Building Australia’s Knowledge City
Campbelltown City Council will officially launch its strategic vision for a new health and education precinct, bringing together medical science, research and education, as a way to fuel jobs growth while also improving local health outcomes.
NSW Education Minister Rob Stokes MP will unveil the vision, which is aimed at providing world leading education and specialist community-based care in areas of paediatrics, Aboriginal health and gastro motility, through new science-based research and discovery.
“By assembling a critical mass of co-located research, teaching and clinical services, the Campbelltown Health and Education precinct can establish itself as one of Australia’s leading innovation districts,” Mr Stokes said.
“Education and health is no longer just about service delivery, they are important urban and economic drivers, particularly in the Macarthur region, where there is a strong agglomeration of health and education providers.”
Mayor of Campbelltown, Cr George Brticevic, said health and education was the city’s largest employer, currently accounting for almost 30 per cent of all jobs.
“Health and education is at the centre of our growth story, and by building on our existing partnerships with Campbelltown Hospital, Western Sydney University, TAFE NSW and other industry leaders, we have an opportunity to develop a nationally recognised centre of research, medicine and health,” Cr Brticevic said.
At 400 hectares, the Campbelltown Health and Education Precinct, which will include Campbelltown Hospital, Campbelltown Private Hospital, and the Macarthur Clinical School, is the largest of Western Sydney’s five health and education precincts.
There will also be opportunities for the precinct to connect to the nearby WSU campus, TAFE NSW campus, as well as potentially link to future business parks, and the city’s commercial and retail centres.
“In addition to the generation of more concentrated smart jobs, the health and education precinct will provide an environment that has the potential to act as a catalyst to attract industry and employment opportunities that ensure we can continue to develop and retain the next generation of local leaders,” Cr Brticevic said.
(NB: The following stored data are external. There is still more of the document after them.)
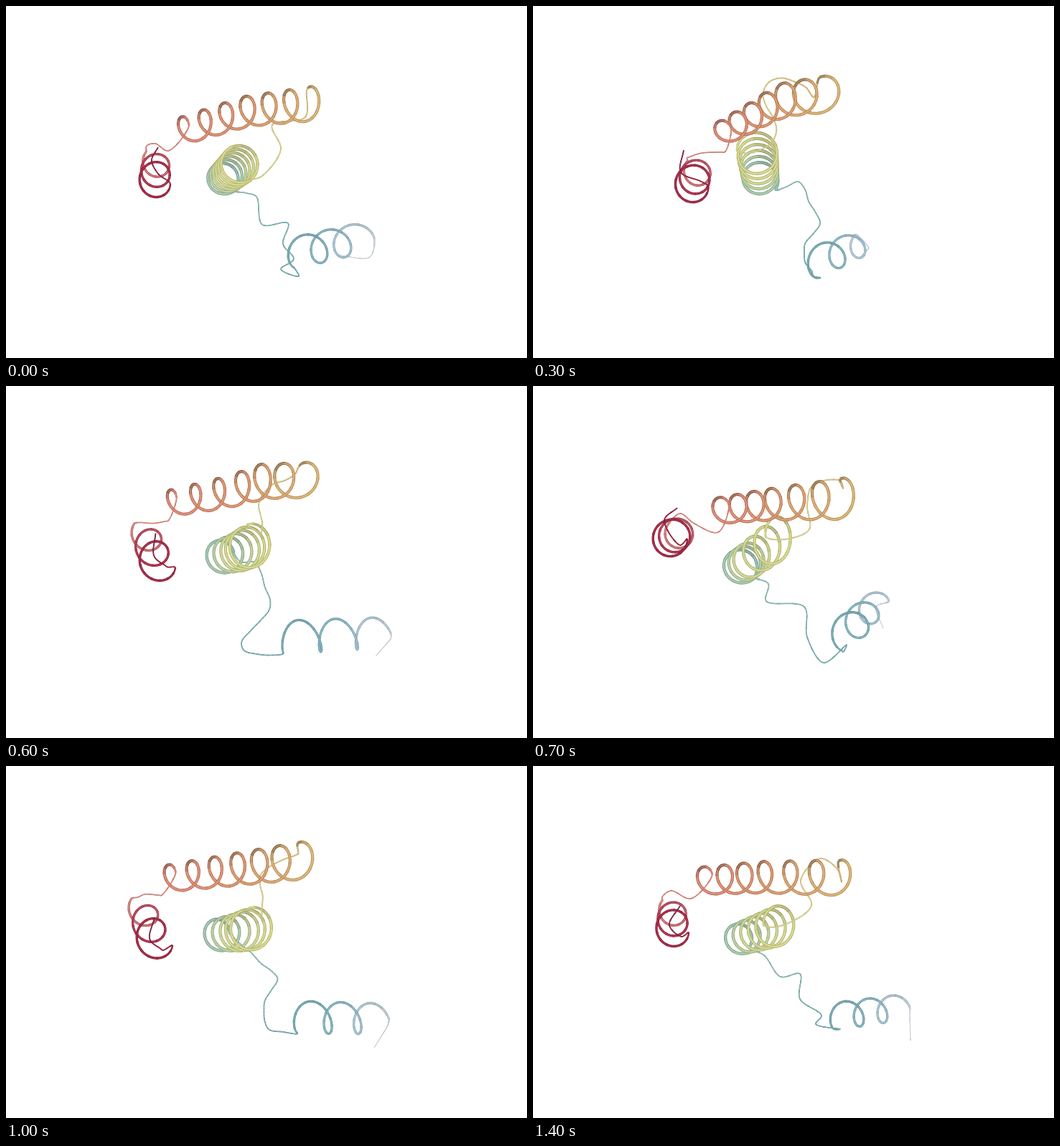
Animation of 726x491 px, one loop 1500 ms. Source, as a matplotlib script:

```python
import numpy as np
import matplotlib.pyplot as plt
from matplotlib.animation import FuncAnimation
from matplotlib.collections import LineCollection
from matplotlib.colors import to_rgb

W, H, DPI = 726, 491, 100
PX = 72 / DPI
NODES = 61  # samples of a helix axis

# Colours at even steps along the chain, from the red end to the lilac end.
HUES = ("#7d1030 #8a1030 #95102f #a81c3c #d67f78 #d97c6c #dc7c69 #d88d60 #d9b268 "
        "#dccf8a #d8d680 #cbd488 #8dbdb2 #74aeb0 #68a4ae #7fb4c2 #bccddb #d5d6e3 "
        "#e3dcea").split()
RGB = np.array([to_rgb(c) for c in HUES])

THIN = [1.7, 1.5, 1.8, 1.6, 1.0]      # loose strands
THICK = [3.3, 4.1, 4.2, 3.2]          # helices
SHADE = [0.05, 0.32, 0.16, 0.08]      # darkening of the far side
LEAN = [0, -8, 0, -8]                 # tilt of the loops
TURN = [(0, 940), (-20, -2265), (180, 2190), (110, 1085)]

POSES = []


def axis(k, vals, turn):
    """Rows of x, y, rx, ry, angle along helix k; a red node is x, y, r."""
    nodes = np.reshape(vals, (-1, 4 if k else 3)).astype(float)
    if k == 0:
        nodes = nodes[:, [0, 1, 2, 2]]
    s = np.linspace(0, len(nodes) - 1, NODES)
    cols = [np.interp(s, np.arange(len(nodes)), c) for c in nodes.T]
    return np.column_stack(cols + [np.linspace(*turn, NODES)])


def add_pose(helices, strands, **turns):
    rows = [axis(k, h, turns.get(name, TURN[k]))
            for k, (name, h) in enumerate(zip("royb", helices))]
    POSES.append((rows, [np.reshape(s, (-1, 2)).astype(float) for s in strands]))


def smooth(pts, n=12):
    """Cubic curve through pts, n samples for each span."""
    gap = np.sqrt(np.hypot(*np.diff(pts, axis=0).T)) + 1e-3
    t = np.r_[0, np.cumsum(gap)]
    slope = np.gradient(pts, t, axis=0)
    u = np.linspace(0, 1, n, endpoint=False)[:, None]
    spans = []
    for i, g in enumerate(gap):
        a, b, ma, mb = pts[i], pts[i + 1], slope[i] * g, slope[i + 1] * g
        spans.append((2*u**3 - 3*u**2 + 1)*a + (u**3 - 2*u**2 + u)*ma
                     + (3*u**2 - 2*u**3)*b + (u**3 - u**2)*mb)
    return np.vstack(spans + [pts[-1:]])


def even(pts, n=12):
    """n points spread evenly over a strand."""
    p = smooth(pts)
    d = np.r_[0, np.cumsum(np.hypot(*np.diff(p, axis=0).T))]
    s = np.linspace(0, d[-1], n)
    return np.column_stack([np.interp(s, d, c) for c in p.T])


def blend(i, j):
    if i == j:
        return POSES[i]
    (ha, sa), (hb, sb) = POSES[i], POSES[j]
    return ([(a + b) / 2 for a, b in zip(ha, hb)],
            [(even(a) + even(b)) / 2 for a, b in zip(sa, sb)])


def coil(rows, lean):
    """Points of a helix and how far each lies at the back."""
    turns = abs(rows[-1, 4] - rows[0, 4]) / 360
    s = np.linspace(0, NODES - 1, int(turns * 52))
    x, y, rx, ry, ang = [np.interp(s, np.arange(NODES), c) for c in rows.T]
    t, a = np.radians(lean), np.radians(ang)
    p, q = rx * np.cos(a), ry * np.sin(a)
    pts = np.column_stack([x + p*np.cos(t) - q*np.sin(t),
                           y + p*np.sin(t) + q*np.cos(t)])
    return pts, np.clip(-np.sin(a), 0, 1) ** 4


def join(before, pts, after, n=12):
    """Strand that leaves one helix and enters the next along their tangents."""
    parts, lo, hi = [pts], 0, None
    if before is not None:
        parts.insert(0, before[[-6, -1]])
        lo = n
    if after is not None:
        parts.append(after[[0, 5]])
        hi = -n
    return smooth(np.vstack(parts), n)[lo:hi]


def chain(helices, strands):
    coils = [coil(h, t) for h, t in zip(helices, LEAN)]
    ends = [None] + [c[0] for c in coils] + [None]
    pts, pos, width, dark = [], [], [], []

    def put(p, start, w, d):
        pts.append(p)
        pos.append(np.linspace(start, start + 1, len(p)))
        width.append(np.full(len(p), w))
        dark.append(d)

    for k, strand in enumerate(strands):
        p = join(ends[k], strand, ends[k + 1])
        put(p, 2 * k, THIN[k], np.zeros(len(p)))
        if k < len(coils):
            p, back = coils[k]
            put(p, 2 * k + 1, THICK[k], back * SHADE[k])
    pos, width, dark = map(np.concatenate, (pos, width, dark))
    width = np.convolve(np.pad(width, 5, mode="edge"), np.ones(11) / 11, "valid")
    rgb = np.column_stack([np.interp(pos * 2, np.arange(len(RGB)), c) for c in RGB.T])
    return np.vstack(pts), rgb * (1 - dark[:, None]), width


def tube(pts, rgb, width, step=4):
    """Short pieces, each a dark edge with a light core, near end last."""
    segs, cols, wids = [], [], []
    for i in range((len(pts) - 2) // step * step, -1, -step):
        piece, c, w = pts[i:i + step + 2], rgb[i], width[i]
        segs += [piece, piece]
        cols += [c * 0.86, c + (1 - c) * 0.16]
        wids += [w * PX, w * 0.5 * PX]
    return segs, cols, wids


# Helix nodes (red, orange, yellow, blue), then the strands between them.
add_pose(
    [[207, 248, 22, 209, 215, 18],
     [243, 175, 14, 19, 335, 147, 17, 21, 429, 136, 16, 24],
     [328, 219, 27, 27, 301, 243, 22, 22],
     [405, 344, 18, 22, 493, 324, 20, 21]],
    [[212, 197, 203, 215, 212, 234],
     [196, 195, 208, 192, 226, 202],
     [419, 118, 417, 155, 371, 166, 383, 200, 357, 237],
     [335, 261, 349, 266, 357, 305, 393, 303, 386, 332, 401, 353, 383, 367, 408, 377],
     [507, 350, 465, 348]], y=(60, 2200))

add_pose(
    [[238, 266, 26, 256, 242, 18],
     [283, 183, 19, 15, 318, 133, 20, 19, 374, 91, 28, 29],
     [284, 190, 33, 25, 342, 240, 24, 24],
     [405, 367, 29, 25, 403, 338, 25, 17]],
    [[212, 219, 209, 252, 245, 259],
     [239, 226, 258, 211, 296, 207],
     [358, 100, 325, 78, 290, 65, 263, 95, 296, 138, 285, 180, 255, 196],
     [380, 247, 408, 242, 437, 292, 408, 325, 442, 365, 426, 382],
     [400, 355, 380, 352]], b=(40, 800))

add_pose(
    [[202, 238, 23, 203, 213, 19],
     [240, 174, 14, 18, 303, 162, 15, 21, 367, 142, 17, 24, 445, 155, 24, 22],
     [340, 213, 23, 29, 293, 249, 24, 23],
     [381, 349, 8, 20, 522, 320, 8, 18]],
    [[208, 183, 202, 213, 220, 229],
     [190, 198, 212, 200, 239, 200],
     [425, 155, 420, 139, 380, 140, 378, 170, 380, 207, 345, 215],
     [325, 258, 343, 249, 342, 285, 368, 312, 324, 367, 355, 371],
     [536, 321, 531, 350]])

add_pose(
    [[189, 213, 26, 205, 204, 20],
     [258, 174, 17, 18, 332, 165, 18, 22, 437, 157, 20, 29],
     [345, 210, 21, 31, 303, 242, 22, 25, 287, 254, 25, 24],
     [435, 346, 22, 24, 480, 301, 16, 16]],
    [[201, 170, 183, 187, 205, 222],
     [205, 178, 225, 192, 258, 204],
     [432, 143, 428, 132, 390, 138, 382, 166, 385, 200, 350, 214],
     [328, 276, 325, 300, 378, 308, 382, 350, 405, 386, 437, 361, 432, 371],
     [478, 308, 488, 338]])

add_pose(
    [[223, 268, 24, 182, 194, 17],
     [212, 154, 13, 18, 323, 133, 16, 23, 397, 107, 23, 27],
     [346, 231, 30, 31, 335, 231, 26, 28, 300, 229, 19, 22],
     [394, 352, 15, 27, 529, 368, 13, 25]],
    [[209, 228, 211, 262, 230, 276],
     [188, 183, 200, 183, 213, 176],
     [385, 83, 389, 124, 328, 140, 325, 158, 366, 195],
     [332, 233, 362, 250, 384, 300, 345, 332, 320, 367, 384, 380],
     [536, 385, 500, 403]], y=(330, 2110))

add_pose(
    [[169, 209, 27, 150, 176, 22],
     [213, 161, 14, 24, 301, 164, 14, 22, 378, 171, 15, 21, 480, 183, 8, 24],
     [394, 236, 24, 30, 305, 245, 23, 25, 238, 256, 14, 18],
     [408, 339, 7, 22, 588, 320, 7, 20]],
    [[199, 162, 181, 187, 188, 208],
     [165, 157, 185, 183, 213, 170],
     [486, 178, 503, 196, 462, 181, 444, 205, 430, 240, 396, 236],
     [262, 275, 285, 279, 318, 305, 340, 302, 348, 368],
     [614, 324, 602, 351]])

add_pose(
    [[194, 232, 23, 194, 199, 18],
     [235, 160, 17, 19, 321, 155, 17, 22, 434, 156, 19, 25],
     [345, 222, 24, 28, 283, 243, 21, 21],
     [422, 349, 14, 19, 511, 337, 14, 18]],
    [[205, 195, 190, 222, 207, 238],
     [180, 183, 192, 174, 220, 185],
     [430, 162, 425, 145, 400, 129, 373, 160, 388, 195, 345, 223],
     [322, 264, 345, 294, 372, 290, 372, 325, 402, 348, 394, 360, 428, 367],
     [525, 345, 526, 383]])

# The two poses averaged at each 100 ms step.
STEPS = [(0, 0), (0, 1), (1, 1), (1, 2), (2, 2), (2, 2), (2, 4), (3, 3),
         (3, 3), (4, 4), (4, 6), (4, 6), (5, 5), (5, 6), (6, 6)]

fig = plt.figure(figsize=(W / DPI, H / DPI), dpi=DPI, facecolor="white")
ax = fig.add_axes([0, 0, 1, 1])
ax.set_xlim(0, W)
ax.set_ylim(H, 0)
ax.axis("off")
lines = LineCollection([], capstyle="butt", joinstyle="round")
ax.add_collection(lines, autolim=False)


def draw(n):
    segs, cols, wids = tube(*chain(*blend(*STEPS[n % len(STEPS)])))
    lines.set_segments(segs)
    lines.set_color(np.clip(cols, 0, 1))
    lines.set_linewidth(wids)
    return [lines]


anim = FuncAnimation(fig, draw, frames=len(STEPS), interval=100,
                     init_func=lambda: draw(0), repeat=True, repeat_delay=0)
plt.show()
```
Campbelltown and Macarthur – Fast Facts
- Campbelltown’s economy is valued at more than $8.8 billion and will grow to $15.1 billion by 2030. This is a total growth rate of more than 71%, compared to Western Sydney’s expected total growth of 60%.
- 28% of the jobs in Campbelltown currently belong to the health and education sectors.
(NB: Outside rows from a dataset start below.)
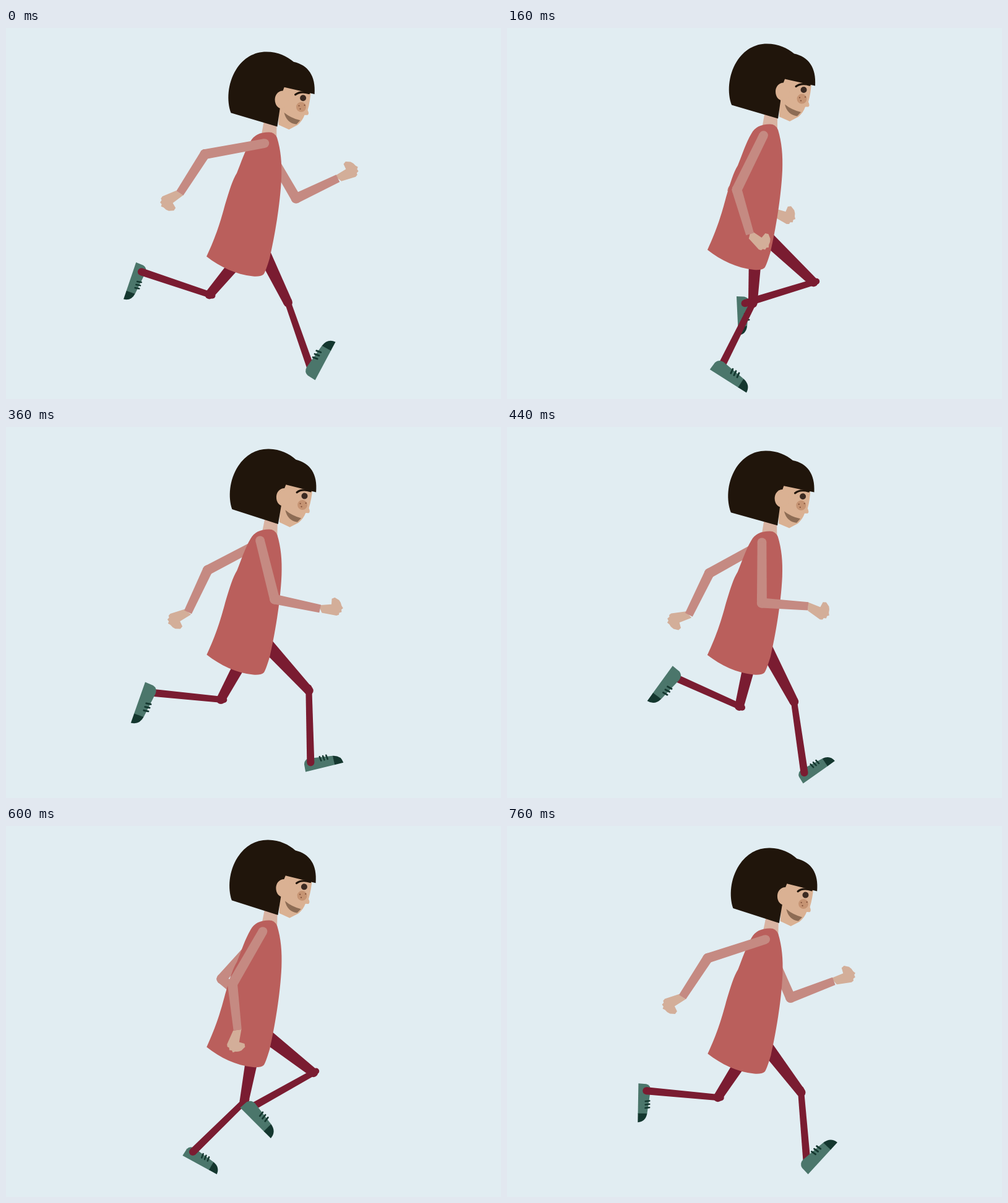
Write an HTML page with a canvas that moves like this. It is 800 px wide and 600 px high and loops after 800 ms.

```html
<!DOCTYPE html>
<html lang="en">
<head>
<meta charset="utf-8">
<title>Running girl</title>
<style>
  html, body { margin: 0; width: 100%; height: 100%; overflow: hidden; background: #e1edf2; }
  canvas { display: block; width: 800px; height: 600px; }
</style>
</head>
<body>
<canvas id="stage" width="800" height="600"></canvas>
<script>
const ctx = document.getElementById('stage').getContext('2d');
const LOOP = 800, STRIDE = LOOP / 2, STEP = 40;
const TURN = 2 * Math.PI, RAD = Math.PI / 180;
const C = {
  sky: '#e1edf2', hair: '#20150b', skin: '#dab193', hand: '#d3ae99', neck: '#d9b3a2',
  dress: '#ba5f5c', sleeve: '#c58a82', legging: '#7a1c31', shoe: '#4b766b', cap: '#14372f',
  cheek: '#c69473', freckle: '#80503a', mouth: '#8d6c54', eye: '#3b2a22'
};

// Joint angle in degrees: a mean plus [cos, sin] amplitudes of successive harmonics of the loop.
const wave = (mean, ...harmonics) => t => harmonics.reduce((sum, [a, b], i) => {
  const phase = TURN * (i + 1) * t / LOOP;
  return sum + a * Math.cos(phase) + b * Math.sin(phase);
}, mean);

// The torso moves once per stride, highest value at the given time.
const sway = (mean, amp, peak) => t => mean + amp * Math.cos(TURN * (t - peak) / STRIDE);
const bob = sway(-8.5, 8.4, 20);
const hipBob = sway(-6.2, 5.8, 0);
const lean = sway(.75, 1.9, 285);

const nearArm = {
  length: 98,
  shoulderX: upper => 412 - 6 * Math.cos(upper * RAD),
  upper: wave(118.2, [38.5, -8.3], [6.5, 7.6], [6.5, 0]),
  fore: wave(68.9, [53, -6], [-7.2, -7.5], [8, 1.6]),
  hand: wave(63, [62.6, -41.6], [8.3, .8], [6.4, .9])
};
const farArm = {
  length: 103,
  shoulderX: () => 417,
  upper: wave(119.4, [-42.2, .6], [-13, -.7], [-4.4, 0]),
  fore: wave(44.9, [-67.2, .7], [3.5, 1.2], [-6.8, 0]),
  hand: wave(63.5, [-97.5, -20.4], [-4.2, 0], [4, 1.6])
};
const nearLeg = {
  hipX: 403.5, thighLen: 118.5, shinLen: 113.5, size: 1, shoeOnTop: true,
  thigh: wave(78.4, [-24, 29.4], [11, 3], [-1.5, 0]),
  shin: wave(138.7, [-60.2, -14], [-4, 0], [-3.7, -6]),
  shoe: wave(41, [-86.6, -1.3], [-11, 2], [-5.4, -8.3])
};
const farLeg = {
  hipX: 407, thighLen: 122, shinLen: 116, size: .9, shoeOnTop: false,
  thigh: wave(77, [35, -30.9], [15.5, 7.4], [2.4, 8.1]),
  shin: wave(139.6, [56.3, 8.3], [.5, 5.2], [2.2, 4.8]),
  shoe: wave(44.4, [64, 26.3], [-5.7, 2], [6, 4.8])
};

const along = ([x, y], angle, len) => [x + len * Math.cos(angle * RAD), y + len * Math.sin(angle * RAD)];

function shape(color, d) {
  ctx.fillStyle = color;
  ctx.fill(new Path2D(d));
}

function line(color, width, d) {
  ctx.strokeStyle = color;
  ctx.lineWidth = width;
  ctx.lineCap = 'round';
  ctx.stroke(new Path2D(d));
}

function dot(color, x, y, r) {
  ctx.fillStyle = color;
  ctx.beginPath();
  ctx.arc(x, y, r, 0, TURN);
  ctx.fill();
}

function limb(color, a, ra, b, rb, roundEnd = true) {
  const angle = Math.atan2(b[1] - a[1], b[0] - a[0]);
  const nx = -Math.sin(angle), ny = Math.cos(angle);
  dot(color, a[0], a[1], ra);
  if (roundEnd) dot(color, b[0], b[1], rb);
  ctx.beginPath();
  ctx.moveTo(a[0] + nx * ra, a[1] + ny * ra);
  ctx.lineTo(b[0] + nx * rb, b[1] + ny * rb);
  ctx.lineTo(b[0] - nx * rb, b[1] - ny * rb);
  ctx.lineTo(a[0] - nx * ra, a[1] - ny * ra);
  ctx.fill();
}

function placed([x, y], angle, draw) {
  ctx.save();
  ctx.translate(x, y);
  ctx.rotate(angle * RAD);
  draw();
  ctx.restore();
}

function drawArm(arm, t) {
  const upper = arm.upper(t);
  const shoulder = [arm.shoulderX(upper), 187 + bob(t)];
  const elbow = along(shoulder, upper, arm.length);
  const wrist = along(elbow, arm.fore(t), 75);
  placed(wrist, arm.hand(t), () => shape(C.hand,
    'M-2 -6L19 -5L20.5 -14L25.5 -15.5L32 -10.5Q35 -6 35 -1L37 3L34 5L34 9L30 10L29 13L25 14L2 7Z'));
  limb(C.sleeve, shoulder, 7.3, elbow, 8);
  limb(C.sleeve, elbow, 8, wrist, 6.6, false);
}

function drawShoe(ankle, angle, size) {
  placed(ankle, angle, () => {
    ctx.scale(size, size);
    ctx.translate(-13, 14.5);
    shape(C.shoe, 'M0 0L1 -14Q3 -22 12 -22L54 -16.5L55 0Z');
    shape(C.cap, 'M54 -16.5Q69 -14 70 0L54 0Z');
    for (const x of [31, 37, 43]) line(C.cap, 2.8, `M${x} -20.5L${x + 1} -13`);
  });
}

function drawLeg(leg, t) {
  const hip = [leg.hipX, 338 + hipBob(t)];
  const knee = along(hip, leg.thigh(t), leg.thighLen);
  const shin = leg.shin(t);
  const ankle = along(knee, shin, leg.shinLen);
  const shoe = () => drawShoe(ankle, leg.shoe(t), leg.size);
  if (!leg.shoeOnTop) shoe();
  limb(C.legging, hip, 12, knee, 7.3);
  limb(C.legging, along(knee, shin, -5), 5, ankle, 6);
  if (leg.shoeOnTop) shoe();
}

function drawDress(t) {
  const top = bob(t), bottom = hipBob(t);
  ctx.save();
  ctx.translate(lean(t) * .25, 169 + top);
  ctx.scale(1, (233 + bottom - top) / 233);
  ctx.translate(0, -169);
  shape(C.dress, 'M425 169Q434 169 438 178C444 198 446 218 445 243C443 287 434 338 426 373'
    + 'Q419 396 416 399Q411 403 399 402C371 399 346 387 324 370C340 336 347 312 354 286'
    + 'C361 263 366 246 373 235C380 218 386 199 395 184Q403 169 425 169Z');
  ctx.restore();
}

function upperBody(t, draw) {
  placed([420, 230 + bob(t)], lean(t), () => {
    ctx.translate(-420, -230);
    draw();
  });
}

function drawNeck() {
  shape(C.neck, 'M417 148L437 156L437 182L411 182Z');
}

function drawHead() {
  shape(C.skin, 'M441 94L492 102Q491 119 487 133Q490 139 487 141L482 141Q479 150 471 157L457 164.5L440 157Z');
  shape(C.hair, 'M363 138C356 119 357 91 371 68C383 49 400 39 420 39C439 39 453 46 464 55'
    + 'C487 60 500 77 498 107L449 96L446 104L442 132L438 160Z');
  shape(C.skin, 'M449 102C439 101 434 109 434 116C434 124 438 130 445 131L456 125L456 103Z');
  line(C.hair, 3.2, 'M467 108Q475 101.5 489 105.5');
  dot(C.eye, 479.5, 113.5, 5);
  dot(C.cheek, 476.5, 128, 8);
  for (const [x, y] of [[473, 126], [482, 125], [475, 131]]) dot(C.freckle, x, y, 1.1);
  shape(C.mouth, 'M449 137Q460 146 475 149.5L469 156Q453 154 449 137Z');
}

function render(t) {
  ctx.fillStyle = C.sky;
  ctx.fillRect(0, 0, 800, 600);
  drawArm(farArm, t);
  drawLeg(farLeg, t);
  drawLeg(nearLeg, t);
  upperBody(t, drawNeck);
  drawDress(t);
  upperBody(t, drawHead);
  drawArm(nearArm, t);
}

const start = performance.now();
function tick() {
  const elapsed = (performance.now() - start) % LOOP;
  render(Math.floor(elapsed / STEP) * STEP);
  requestAnimationFrame(tick);
}
tick();
</script>
</body>
</html>
```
- 70% of doctors trained at Western Sydney University’s School of Medicine located at Campbelltown, stay and practice medicine in the city and surrounding region.
- More than 70% of Campbelltown is natural environment – this will be reflected in the design of our urban centre, which will see the blue and green grid incorporated into the city core.
- The price of a house in Campbelltown is 41% lower than the Sydney average.
- The City of Campbelltown could serve a population catchment of more than 800,000 people within the next 20 years. Providing jobs, housing, shops, schools and services within 30 minutes for a population of this size requires higher density land uses and more efficient transport services.
- The City of Campbelltown is the southern gateway to Sydney. It is well connected with direct access to Sydney, the Illawarra, Southern Highlands, Canberra, Sydney International Airport and the Western Sydney Airport.
- There are seven railway stations in the Campbelltown LGA, from Glenfield to Macarthur – ideal locations for employment and residential growth and development.
- Transformation of the city’s economy will be led by an urban model of clustering, connecting and collaboration.
- The City of Campbelltown will diversify the job opportunities, attracting specialised, higher order employment to rebalance the 64% of working residents that currently leave Campbelltown every day for work.